| Task prompt |
Show every line below where "draw" can be found.

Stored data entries

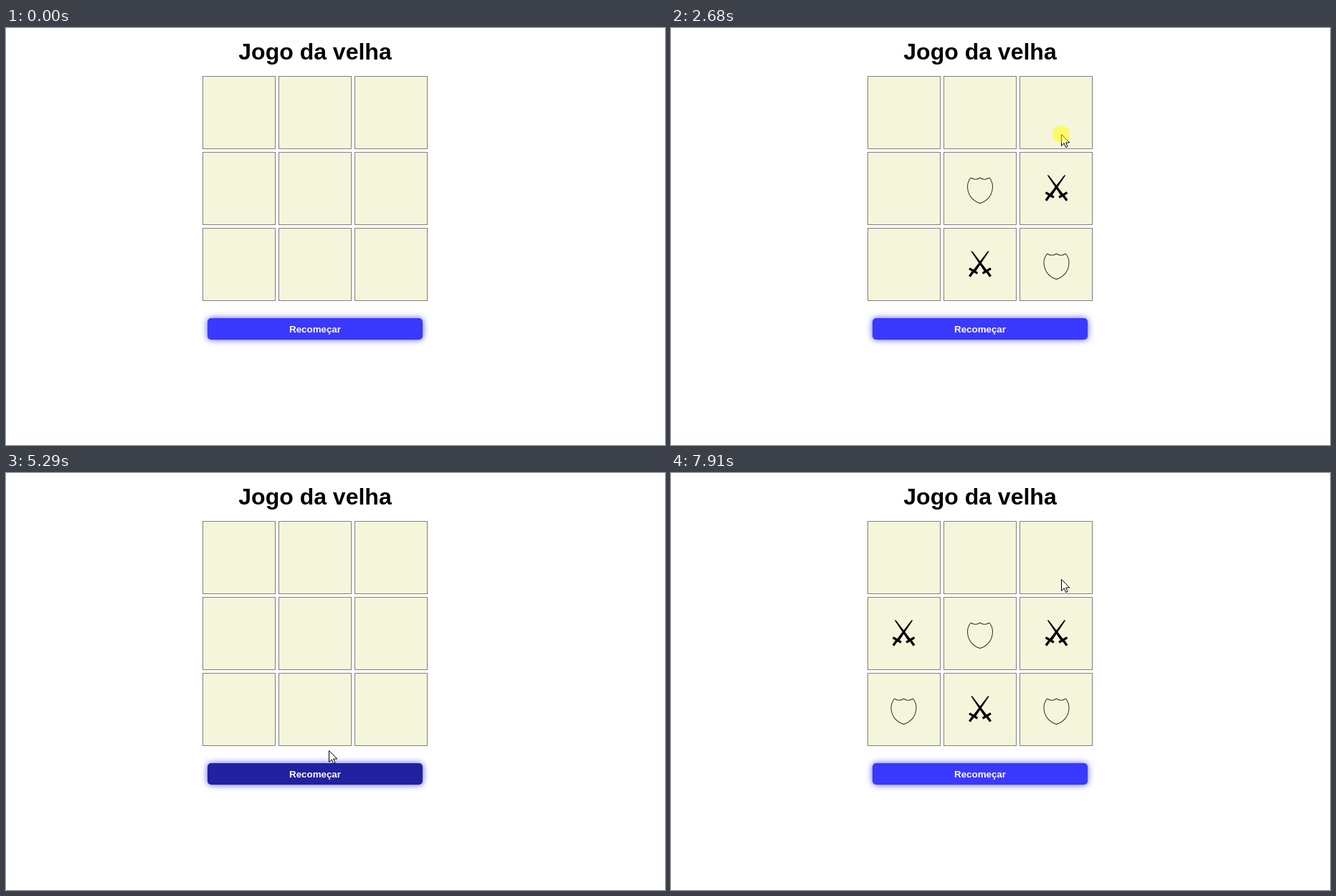
Recreate the animation shown at these times as an HTML page. Size 919 by 582 pixels, loop 8 s.

```html
<!DOCTYPE html>
<html lang="pt">
<head>
<meta charset="utf-8">
<title>Jogo da velha</title>
<style>
html, body { margin: 0; width: 100%; height: 100%; overflow: hidden; background: #fff; }
svg { display: block; width: 919px; height: 582px; }
text { font-family: "Liberation Sans", Arial, sans-serif; font-weight: bold; text-anchor: middle; }
</style>
</head>
<body>
<svg viewBox="0 0 919 582">
  <defs>
    <filter id="glow" x="-10%" y="-100%" width="120%" height="300%" color-interpolation-filters="sRGB">
      <feDropShadow dx="0" dy="0" stdDeviation="5" flood-color="#3939ff" flood-opacity=".85"/>
    </filter>
    <path id="shield" fill="none" stroke="#3c3c38" stroke-width="1.1" stroke-linejoin="round"
      d="M-13-15 Q-6-10.5 0-15 Q6-10.5 13-15 C16-11 17.5-7.5 17.5-3 C17.5 9 10.5 17.5 0 20.6 C-10.5 17.5-17.5 9-17.5-3 C-17.5-7.5-16-11-13-15Z"/>
    <g id="sword">
      <path d="M12.8-18.4 L10.8-18.6 L-10.6 9.2 L-7.2 11.6 Z"/>
      <path d="M-15 5.6 L-3.6 12.4 M-9 9 L-14.6 16.8" fill="none" stroke="#000" stroke-width="3.3"/>
    </g>
    <g id="swords"><use href="#sword"/><use href="#sword" transform="scale(-1 1)"/></g>
  </defs>
  <text x="431" y="44" font-size="32">Jogo da velha</text>
  <g id="board" fill="#f5f5dc" stroke="#808080"></g>
  <rect id="button" x="281" y="405" width="300" height="30" rx="5" filter="url(#glow)"/>
  <text x="431" y="425" font-size="13.333" fill="#fff">Recomeçar</text>
  <g id="marks"></g>
  <g id="cursor">
    <path transform="translate(.5 .5)" fill="#fff" stroke="#000"
      d="M0 0 V16 L3.7 12.4 L6.2 18 L8.6 17 L6.1 11.5 H11.3 Z"/>
    <circle id="halo" r="12" fill="#ff0" fill-opacity=".53"/>
  </g>
</svg>
<script>
const LOOP = 8000, STEP = 77, ENTER = 130;
const HOLD = 80, PAUSE = 110;
const HOVER = { from: 4140, to: 5360 };
const GRID = { x: 274.5, y: 67.5, pitch: 106, size: 101 };
const NS = "http://www.w3.org/2000/svg";
const byId = id => document.getElementById(id);

function add(parent, tag, attrs) {
  const node = document.createElementNS(NS, tag);
  for (const name in attrs) node.setAttribute(name, attrs[name]);
  return byId(parent).appendChild(node);
}

// A click presses the mouse at t; a pass only leads the pointer through
const click = (t, x, y) => ({ x, y, arrive: t - PAUSE, press: t, leave: t + HOLD });
const pass = (t, x, y) => ({ x, y, arrive: t, leave: t });

const route = [
  pass(ENTER, 760, 554),
  click(970, 566, 327),
  click(1370, 390, 338),
  click(1750, 421, 236),
  click(2200, 538, 246),
  click(2605, 544, 148),
  click(3050, 430, 136),
  pass(3820, 397, 332),
  pass(4060, 463, 398),
  pass(4600, 442, 417),
  click(4995, 442, 417),
  pass(5285, 450, 387),
  click(5560, 530, 338),
  click(6130, 433, 329),
  click(6430, 325, 332),
  click(6960, 325, 221),
  click(7250, 431, 232),
  click(7640, 537, 210),
  pass(7900, 544, 148)
];
const clicks = route.filter(stop => stop.press);

for (let i = 0; i < 9; i++) {
  add("board", "rect", {
    x: GRID.x + GRID.pitch * (i % 3), y: GRID.y + GRID.pitch * Math.floor(i / 3),
    width: GRID.size, height: GRID.size
  });
}

// Shields and swords alternate until a click below the board clears it
const marks = [];
let round = [];
for (const { x, y, leave } of clicks) {
  const col = Math.floor((x - GRID.x) / GRID.pitch);
  const row = Math.floor((y - GRID.y) / GRID.pitch);
  if (row > 2) {
    for (const mark of round) mark.to = leave;
    round = [];
    continue;
  }
  const node = add("marks", "use", {
    href: round.length % 2 ? "#swords" : "#shield",
    transform: `translate(${324.5 + 106.5 * col} ${118 + GRID.pitch * row})`
  });
  const mark = { node, from: leave, to: LOOP };
  round.push(mark);
  marks.push(mark);
}

const ease = p => p * p * (3 - 2 * p);

function cursorAt(t) {
  const next = route.findIndex(stop => stop.arrive > t);
  const b = route.at(next);
  const a = next > 0 ? route[next - 1] : b;
  const k = a === b ? 1 : ease(Math.max(0, (t - a.leave) / (b.arrive - a.leave)));
  return [a.x + (b.x - a.x) * k, a.y + (b.y - a.y) * k].map(Math.round);
}

const show = (node, on) => node.setAttribute("visibility", on ? "visible" : "hidden");
const during = (t, from, to) => t >= from && t < to;

function draw(t) {
  // The pointer is sampled at a fixed rate
  const tick = ENTER + STEP * Math.floor((t - ENTER + 5) / STEP);
  byId("cursor").setAttribute("transform", `translate(${cursorAt(Math.max(ENTER, tick))})`);
  byId("cursor").setAttribute("display", t < ENTER ? "none" : "inline");
  show(byId("halo"), clicks.some(({ press, leave }) => during(t, press, leave)));
  byId("button").setAttribute("fill", during(t, HOVER.from, HOVER.to) ? "#2121a1" : "#3939ff");
  for (const { node, from, to } of marks) show(node, during(t, from, to));
}

const origin = performance.now();
function frame() {
  draw((performance.now() - origin) % LOOP);
  requestAnimationFrame(frame);
}
draw(0);
requestAnimationFrame(frame);
</script>
</body>
</html>
```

| Task result |
function draw(t) {
  draw((performance.now() - origin) % LOOP);
draw(0);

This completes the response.